updated: 7/26/2012 5:41 AM

Mercy officials looking ahead to hearing for new hospital

hello
Success - Article sent! close
  • This rendering shows the 70-bed hospital Mercy Health System hopes to build in Crystal Lake. Mercy previously wanted to construct a 128-bed facility, but the state rejected that plan in 2011.

      This rendering shows the 70-bed hospital Mercy Health System hopes to build in Crystal Lake. Mercy previously wanted to construct a 128-bed facility, but the state rejected that plan in 2011.

  • A rendering of the 128-bed hospital that Centegra Health System will begin building in Huntley.

      A rendering of the 128-bed hospital that Centegra Health System will begin building in Huntley.

 
 

While one hospital system is looking forward to building in McHenry County, another hospital system remains in limbo over whether it can do the same.

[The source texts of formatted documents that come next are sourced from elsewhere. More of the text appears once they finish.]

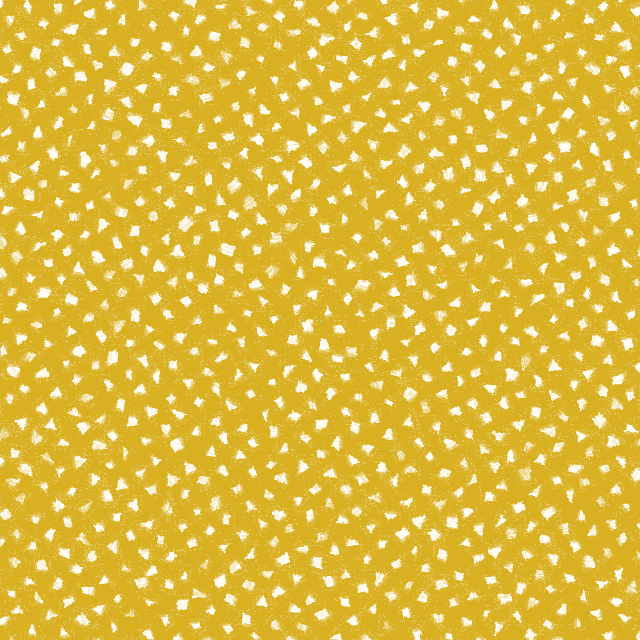
A three.js fragment shader for this pattern:

```glsl
// Scattered, roughly painted white paper chips with fine speckle on mustard gold.
varying vec2 vUv;

const vec3 GOLD = vec3(0.85, 0.69, 0.13);
const vec3 WARM_WHITE = vec3(1.0, 0.995, 0.97);
const float TAU = 6.2831853;
const float CHIPS_ACROSS = 28.7;
const float GRID_TURN = 0.616;
const float SPECKS_ACROSS = 512.0;

float hash(vec2 p) {
  return fract(sin(dot(p, vec2(127.1, 311.7))) * 43758.5453);
}

float noise(vec2 p) {
  vec2 i = floor(p);
  vec2 f = fract(p);
  f = f * f * (3.0 - 2.0 * f);
  float low = mix(hash(i), hash(i + vec2(1.0, 0.0)), f.x);
  float high = mix(hash(i + vec2(0.0, 1.0)), hash(i + vec2(1.0)), f.x);
  return mix(low, high, f.y);
}

vec2 direction(float angle) {
  return vec2(cos(angle), sin(angle));
}

// Coordinates of p in a frame turned by the angle.
vec2 turned(vec2 p, float angle) {
  vec2 axis = direction(angle);
  return vec2(dot(p, axis), dot(p, vec2(-axis.y, axis.x)));
}

// Irregular triangle or quad, with its far corners clipped by a circle.
float chipDistance(vec2 p, float sides, float radius, vec2 seed) {
  float d = length(p) - 0.31;
  for (int i = 0; i < 4; i++) {
    float side = float(i);
    if (side >= sides) break;
    float bend = 0.4 * (hash(seed + side * 3.7) - 0.5);
    float reach = radius * mix(0.75, 1.25, hash(seed + side * 5.3 + 9.0));
    d = max(d, dot(p, direction(TAU * (side + bend) / sides)) - reach);
  }
  return d;
}

float softFill(float d, float edge) {
  return 1.0 - smoothstep(-edge, edge, d);
}

// Returns the paint coverage in x and the distance to the chip in y.
vec2 paintedChip(vec2 p, vec2 seed) {
  vec2 q = turned(p, TAU * hash(seed + 11.0));
  q.x *= mix(0.78, 1.3, hash(seed + 17.0));

  float sides = hash(seed + 23.0) < 0.48 ? 3.0 : 4.0;
  float radius = sides < 3.5 ? 0.152 : 0.182;
  radius *= mix(0.78, 1.2, hash(seed + 29.0));
  float rough = 0.1 * (noise(q * 15.0 + seed * 7.0) - 0.5);
  float d = chipDistance(q, sides, radius, seed) + rough;

  // Dry brush streaks thin the paint on some chips more than on others.
  float streak = noise(q * vec2(6.0, 20.0) + seed * 13.0);
  float dryness = hash(seed + 31.0);
  float thin = mix(0.08, 0.5, dryness * dryness) * smoothstep(0.3, 0.8, streak);
  float dull = 0.16 * smoothstep(0.82, 1.0, dryness);
  float body = 1.0 - thin - dull;

  // A fainter smear drags away from one side.
  vec2 drag = 0.1 * direction(TAU * hash(seed + 37.0));
  float smearD = chipDistance(q - drag, sides, radius, seed) + rough;
  float smear = softFill(smearD, 0.05) * mix(0.08, 0.62, streak);
  return vec2(max(softFill(d, 0.036) * body, smear), d);
}

// Fine dots, one per small cell, kept at random.
float specks(vec2 uv, float density) {
  vec2 g = uv * SPECKS_ACROSS;
  vec2 id = floor(g);
  float spot = 1.0 - smoothstep(0.4, 0.75, length(fract(g) - 0.5));
  float kept = step(hash(id + 3.0), density);
  return spot * kept * mix(0.1, 0.36, hash(id + 41.0));
}

void main() {
  // A turned grid with slight jitter spaces the chips evenly.
  vec2 p = CHIPS_ACROSS * turned(vUv, GRID_TURN);
  vec2 home = floor(p);
  float paint = 0.0;
  float nearest = 1.0;
  for (int y = -1; y <= 1; y++) {
    for (int x = -1; x <= 1; x++) {
      vec2 id = home + vec2(float(x), float(y));
      vec2 jitter = vec2(hash(id + 5.0), hash(id + 7.0)) - 0.5;
      vec2 center = id + 0.5 + 0.26 * jitter;
      vec2 chip = paintedChip(p - center, id);
      paint = max(paint, chip.x);
      nearest = min(nearest, chip.y);
    }
  }

  // Speckle gathers in broken halos around the chips.
  float halo = smoothstep(0.03, 0.1, nearest) * (1.0 - smoothstep(0.2, 0.34, nearest));
  float patches = smoothstep(0.2, 0.7, noise(p * 3.1 + 50.0));
  paint = max(paint, specks(vUv, 0.36 * halo * patches));

  gl_FragColor = vec4(mix(GOLD, WARM_WHITE, paint), 1.0);
}
```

Tuesday, in a dramatic turned of events, the Illinois Health Facilities and Services Review Board issued a certificate of need to Centegra Health System, which gives it permission to build a 128-bed hospital in Huntley. The board had previously rejected the project twice.

Order Reprint Print Article
 
Interested in reusing this article?
Custom reprints are a powerful and strategic way to share your article with customers, employees and prospects.
The YGS Group provides digital and printed reprint services for Daily Herald. Complete the form to the right and a reprint consultant will contact you to discuss how you can reuse this article.
Need more information about reprints? Visit our Reprints Section for more details.

Contact information ( * required )

Success - request sent close

"I think the community won, this is truly the right next step for health care in our community," said Susan Milford, Centegra's senior vice president of strategic planning.

Meanwhile, Mercy Health System has to wait until September before the board considers its appeal on building a 70-bed hospital in Crystal Lake.

"We're confident that we will present a case that is compelling and we would hope that the board would look at the merits and approve the project," said Rich Gruber, Mercy's vice president of community advocacy.

Both hospitals had approached the board on two separate occasions and were each turned down.

In Centegra's case, the board was split 4-4 in denying a certificate in December. David Penn, the board member who would have broken the tie, was absent.

But on Tuesday, Penn voted for the project and two members who previously voted against it, supported it. Another trustee changed a yes vote to a no vote. The result was a 6 to 3 vote in favor of the project.

The board also rejected Mercy's scaled-back hospital plan.

Although the board already has approved a new hospital for McHenry County -- the one Centegra will build -- Gruber remains optimistic that the board still will side with Mercy in September.

"If the board was comfortable in approving a hospital for a community of 25,000 people, they ought to look at the needs of a community of more than 165,000 people," Gruber said.

Share this page
Comments ()
Guidelines: Keep it civil and on topic; no profanity, vulgarity, slurs or personal attacks. People who harass others or joke about tragedies will be blocked. If a comment violates these standards or our terms of service, click the X in the upper right corner of the comment box. To find our more, read our FAQ.